### WHAT YOU NEED TO DO
Once you find a line containing the word "pixels" in the entries below, copy it.

### STUDY MATERIAL
▼
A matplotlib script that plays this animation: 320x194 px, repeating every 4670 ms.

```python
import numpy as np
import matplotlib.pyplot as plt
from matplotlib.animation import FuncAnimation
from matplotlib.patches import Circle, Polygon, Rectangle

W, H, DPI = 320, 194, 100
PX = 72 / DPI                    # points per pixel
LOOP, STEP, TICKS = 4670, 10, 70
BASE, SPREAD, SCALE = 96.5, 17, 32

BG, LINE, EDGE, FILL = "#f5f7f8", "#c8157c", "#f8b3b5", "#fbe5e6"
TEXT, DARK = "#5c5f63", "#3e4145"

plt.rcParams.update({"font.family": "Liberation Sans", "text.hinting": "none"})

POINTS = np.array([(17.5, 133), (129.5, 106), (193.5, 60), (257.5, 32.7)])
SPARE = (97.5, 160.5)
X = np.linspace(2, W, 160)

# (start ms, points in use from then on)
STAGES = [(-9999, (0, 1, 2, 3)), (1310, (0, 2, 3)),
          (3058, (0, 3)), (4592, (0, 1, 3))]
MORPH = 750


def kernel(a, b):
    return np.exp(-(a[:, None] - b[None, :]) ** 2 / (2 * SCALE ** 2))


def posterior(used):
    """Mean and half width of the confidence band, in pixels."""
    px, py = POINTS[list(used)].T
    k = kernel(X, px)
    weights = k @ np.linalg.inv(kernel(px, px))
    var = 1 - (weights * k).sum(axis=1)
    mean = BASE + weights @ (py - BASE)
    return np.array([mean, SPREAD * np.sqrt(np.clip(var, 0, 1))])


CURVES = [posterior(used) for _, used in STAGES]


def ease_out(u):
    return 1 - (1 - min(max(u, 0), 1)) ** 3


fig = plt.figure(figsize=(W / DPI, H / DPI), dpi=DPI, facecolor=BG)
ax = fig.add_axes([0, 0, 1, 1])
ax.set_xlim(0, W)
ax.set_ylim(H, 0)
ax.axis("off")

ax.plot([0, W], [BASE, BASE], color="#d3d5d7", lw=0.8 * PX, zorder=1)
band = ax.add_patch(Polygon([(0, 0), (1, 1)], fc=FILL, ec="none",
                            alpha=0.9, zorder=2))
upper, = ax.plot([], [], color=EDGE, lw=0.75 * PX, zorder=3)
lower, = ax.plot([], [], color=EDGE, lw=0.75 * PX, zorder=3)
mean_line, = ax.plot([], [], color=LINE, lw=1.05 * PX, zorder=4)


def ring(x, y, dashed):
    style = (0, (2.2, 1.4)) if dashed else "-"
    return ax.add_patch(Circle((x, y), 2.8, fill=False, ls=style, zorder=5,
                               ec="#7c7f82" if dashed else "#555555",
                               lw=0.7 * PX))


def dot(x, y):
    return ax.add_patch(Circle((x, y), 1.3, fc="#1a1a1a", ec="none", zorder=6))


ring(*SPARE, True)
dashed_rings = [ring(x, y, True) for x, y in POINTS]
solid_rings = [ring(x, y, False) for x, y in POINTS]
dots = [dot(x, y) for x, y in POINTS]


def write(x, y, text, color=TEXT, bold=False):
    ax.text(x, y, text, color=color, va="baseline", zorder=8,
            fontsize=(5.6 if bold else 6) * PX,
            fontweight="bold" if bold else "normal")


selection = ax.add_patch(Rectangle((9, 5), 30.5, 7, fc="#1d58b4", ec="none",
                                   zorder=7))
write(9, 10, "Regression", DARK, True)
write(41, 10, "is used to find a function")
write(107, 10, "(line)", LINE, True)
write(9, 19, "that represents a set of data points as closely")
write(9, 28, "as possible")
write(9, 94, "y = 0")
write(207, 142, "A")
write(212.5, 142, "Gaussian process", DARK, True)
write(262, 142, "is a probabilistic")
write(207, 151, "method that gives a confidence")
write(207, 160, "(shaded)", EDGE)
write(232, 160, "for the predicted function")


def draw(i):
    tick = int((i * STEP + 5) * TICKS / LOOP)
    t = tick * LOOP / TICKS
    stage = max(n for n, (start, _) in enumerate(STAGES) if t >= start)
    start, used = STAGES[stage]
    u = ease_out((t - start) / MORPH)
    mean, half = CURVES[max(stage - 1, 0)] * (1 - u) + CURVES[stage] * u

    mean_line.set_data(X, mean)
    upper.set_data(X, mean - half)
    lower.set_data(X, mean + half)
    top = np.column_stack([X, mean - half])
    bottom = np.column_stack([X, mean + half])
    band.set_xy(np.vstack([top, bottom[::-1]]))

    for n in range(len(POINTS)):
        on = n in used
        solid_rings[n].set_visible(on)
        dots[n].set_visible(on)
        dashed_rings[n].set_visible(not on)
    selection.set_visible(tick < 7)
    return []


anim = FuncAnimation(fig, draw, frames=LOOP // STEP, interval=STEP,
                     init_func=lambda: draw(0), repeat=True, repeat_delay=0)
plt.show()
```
▲
▼
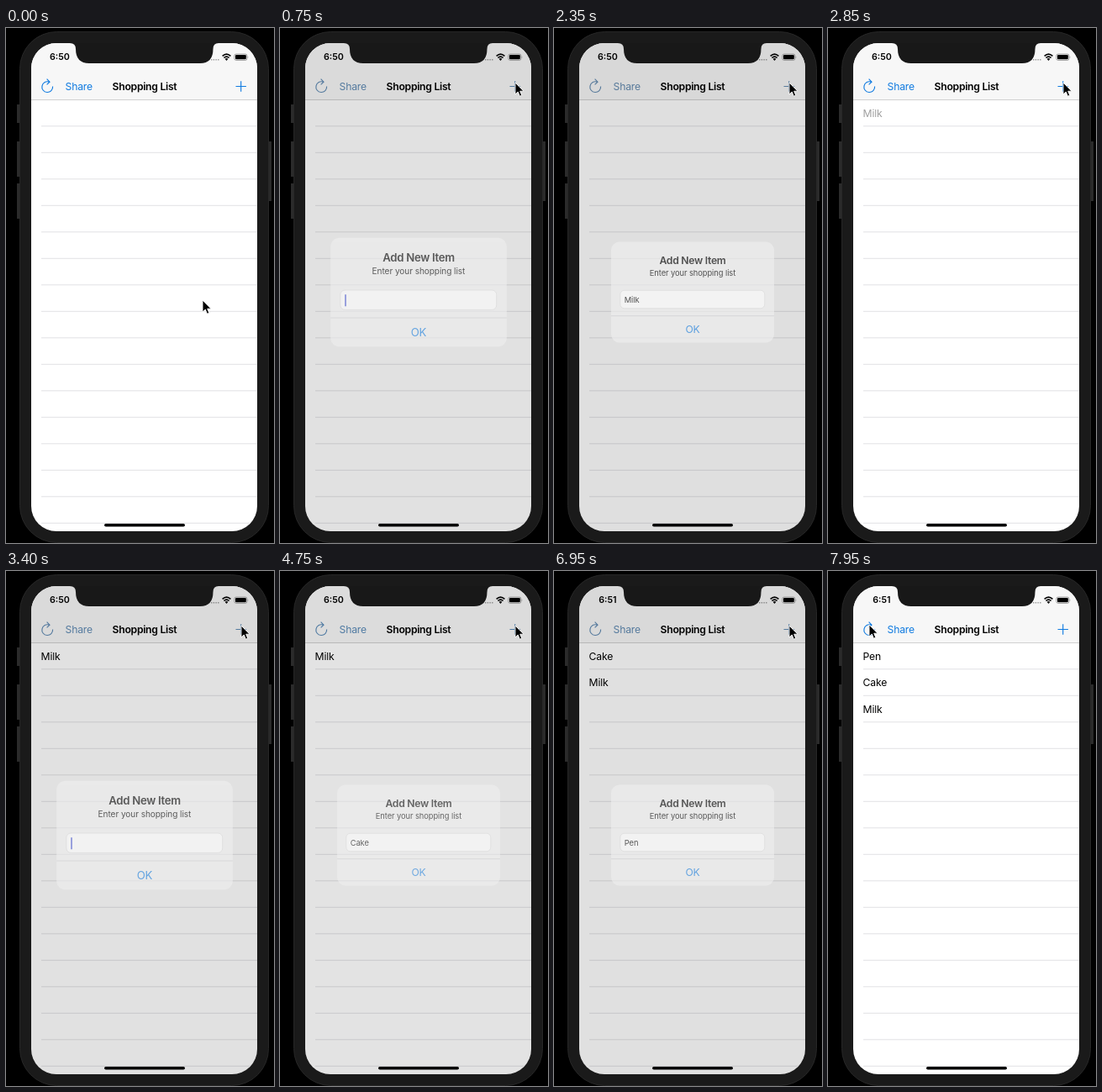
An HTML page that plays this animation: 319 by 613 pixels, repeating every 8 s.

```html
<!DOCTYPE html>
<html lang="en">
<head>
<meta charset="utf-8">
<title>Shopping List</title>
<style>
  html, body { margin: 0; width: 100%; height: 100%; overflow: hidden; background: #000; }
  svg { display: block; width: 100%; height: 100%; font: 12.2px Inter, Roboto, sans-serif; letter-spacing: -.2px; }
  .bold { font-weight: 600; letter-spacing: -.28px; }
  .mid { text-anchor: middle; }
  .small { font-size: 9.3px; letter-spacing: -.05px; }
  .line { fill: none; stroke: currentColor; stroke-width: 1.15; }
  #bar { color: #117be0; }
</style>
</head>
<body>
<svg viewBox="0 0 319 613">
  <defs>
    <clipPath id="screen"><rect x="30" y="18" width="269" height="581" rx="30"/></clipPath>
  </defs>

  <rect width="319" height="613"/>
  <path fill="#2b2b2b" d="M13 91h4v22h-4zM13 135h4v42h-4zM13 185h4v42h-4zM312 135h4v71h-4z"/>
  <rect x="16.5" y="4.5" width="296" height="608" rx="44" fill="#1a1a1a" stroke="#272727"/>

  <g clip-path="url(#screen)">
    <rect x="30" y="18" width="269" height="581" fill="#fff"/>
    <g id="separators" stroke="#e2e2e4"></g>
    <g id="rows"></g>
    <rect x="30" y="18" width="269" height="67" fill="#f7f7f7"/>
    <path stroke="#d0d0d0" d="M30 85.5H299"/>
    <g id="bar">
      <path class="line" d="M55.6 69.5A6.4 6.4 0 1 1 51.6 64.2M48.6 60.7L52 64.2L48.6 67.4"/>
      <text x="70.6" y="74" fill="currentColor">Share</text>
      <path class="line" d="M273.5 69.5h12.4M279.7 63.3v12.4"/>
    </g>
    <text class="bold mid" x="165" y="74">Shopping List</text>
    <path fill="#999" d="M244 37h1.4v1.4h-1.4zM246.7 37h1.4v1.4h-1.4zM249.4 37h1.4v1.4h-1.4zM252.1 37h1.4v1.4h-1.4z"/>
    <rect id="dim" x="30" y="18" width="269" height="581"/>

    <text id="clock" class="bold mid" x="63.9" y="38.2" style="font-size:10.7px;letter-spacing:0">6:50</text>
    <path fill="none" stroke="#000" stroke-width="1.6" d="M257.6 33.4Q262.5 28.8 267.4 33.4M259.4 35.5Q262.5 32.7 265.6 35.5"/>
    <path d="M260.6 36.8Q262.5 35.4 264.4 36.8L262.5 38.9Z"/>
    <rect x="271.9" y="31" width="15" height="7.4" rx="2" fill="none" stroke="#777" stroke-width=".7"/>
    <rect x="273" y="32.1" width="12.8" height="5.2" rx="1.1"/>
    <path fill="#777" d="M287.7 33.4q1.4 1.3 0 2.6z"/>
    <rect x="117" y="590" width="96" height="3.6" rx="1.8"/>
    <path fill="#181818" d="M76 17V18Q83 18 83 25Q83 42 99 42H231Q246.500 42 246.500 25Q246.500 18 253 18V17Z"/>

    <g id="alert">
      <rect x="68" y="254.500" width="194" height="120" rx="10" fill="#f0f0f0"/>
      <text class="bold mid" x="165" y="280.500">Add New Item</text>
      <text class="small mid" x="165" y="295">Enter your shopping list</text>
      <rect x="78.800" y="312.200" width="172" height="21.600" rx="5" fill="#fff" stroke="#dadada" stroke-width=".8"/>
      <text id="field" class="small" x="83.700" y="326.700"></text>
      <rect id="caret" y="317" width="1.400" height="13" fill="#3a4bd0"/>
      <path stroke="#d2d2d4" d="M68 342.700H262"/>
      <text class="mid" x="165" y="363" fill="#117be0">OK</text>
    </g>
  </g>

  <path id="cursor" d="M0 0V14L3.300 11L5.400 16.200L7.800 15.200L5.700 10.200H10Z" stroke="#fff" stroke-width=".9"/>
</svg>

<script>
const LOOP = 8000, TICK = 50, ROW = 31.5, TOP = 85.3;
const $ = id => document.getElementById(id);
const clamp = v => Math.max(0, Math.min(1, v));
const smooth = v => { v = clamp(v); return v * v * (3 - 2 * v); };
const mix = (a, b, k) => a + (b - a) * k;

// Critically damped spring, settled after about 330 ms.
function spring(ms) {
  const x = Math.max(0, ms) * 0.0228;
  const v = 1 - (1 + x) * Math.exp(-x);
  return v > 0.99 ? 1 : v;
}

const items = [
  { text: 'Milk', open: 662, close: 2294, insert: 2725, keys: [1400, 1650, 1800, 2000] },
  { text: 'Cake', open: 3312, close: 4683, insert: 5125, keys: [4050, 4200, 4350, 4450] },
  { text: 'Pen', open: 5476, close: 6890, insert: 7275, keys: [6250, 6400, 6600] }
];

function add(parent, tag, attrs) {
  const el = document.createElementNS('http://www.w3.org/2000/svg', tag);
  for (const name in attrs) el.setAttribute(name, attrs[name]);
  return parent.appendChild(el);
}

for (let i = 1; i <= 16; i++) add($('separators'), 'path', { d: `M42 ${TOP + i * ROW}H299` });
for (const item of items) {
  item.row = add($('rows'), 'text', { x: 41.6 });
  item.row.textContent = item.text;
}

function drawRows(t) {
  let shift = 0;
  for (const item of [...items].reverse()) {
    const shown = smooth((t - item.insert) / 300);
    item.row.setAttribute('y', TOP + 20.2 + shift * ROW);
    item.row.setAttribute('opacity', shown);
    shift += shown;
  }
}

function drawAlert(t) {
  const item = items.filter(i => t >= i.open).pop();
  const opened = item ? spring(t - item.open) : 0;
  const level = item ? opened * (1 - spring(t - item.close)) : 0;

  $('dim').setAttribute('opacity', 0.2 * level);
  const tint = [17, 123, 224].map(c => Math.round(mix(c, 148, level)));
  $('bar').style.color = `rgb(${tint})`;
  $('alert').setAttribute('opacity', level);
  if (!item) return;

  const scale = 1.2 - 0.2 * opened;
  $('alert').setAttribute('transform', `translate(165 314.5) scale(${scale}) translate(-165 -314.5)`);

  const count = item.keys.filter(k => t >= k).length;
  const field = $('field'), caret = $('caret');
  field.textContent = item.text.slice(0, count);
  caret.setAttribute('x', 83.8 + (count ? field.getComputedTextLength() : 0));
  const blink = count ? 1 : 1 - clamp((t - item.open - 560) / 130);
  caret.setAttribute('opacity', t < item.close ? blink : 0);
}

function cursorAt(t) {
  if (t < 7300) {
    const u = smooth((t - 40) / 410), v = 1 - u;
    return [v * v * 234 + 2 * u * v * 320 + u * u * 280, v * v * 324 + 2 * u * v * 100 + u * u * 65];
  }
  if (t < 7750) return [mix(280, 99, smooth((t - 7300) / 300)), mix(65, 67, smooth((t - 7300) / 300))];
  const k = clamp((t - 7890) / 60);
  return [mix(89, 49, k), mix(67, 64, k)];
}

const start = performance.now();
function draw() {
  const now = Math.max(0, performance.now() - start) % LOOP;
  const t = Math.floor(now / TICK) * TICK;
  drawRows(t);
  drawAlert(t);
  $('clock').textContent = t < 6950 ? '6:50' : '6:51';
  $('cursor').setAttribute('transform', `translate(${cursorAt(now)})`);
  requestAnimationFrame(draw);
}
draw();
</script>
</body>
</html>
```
▲
### RESULT BELOW
    """Mean and half width of the confidence band, in pixels."""
An HTML page that plays this animation: 319 by 613 pixels, repeating every 8 s.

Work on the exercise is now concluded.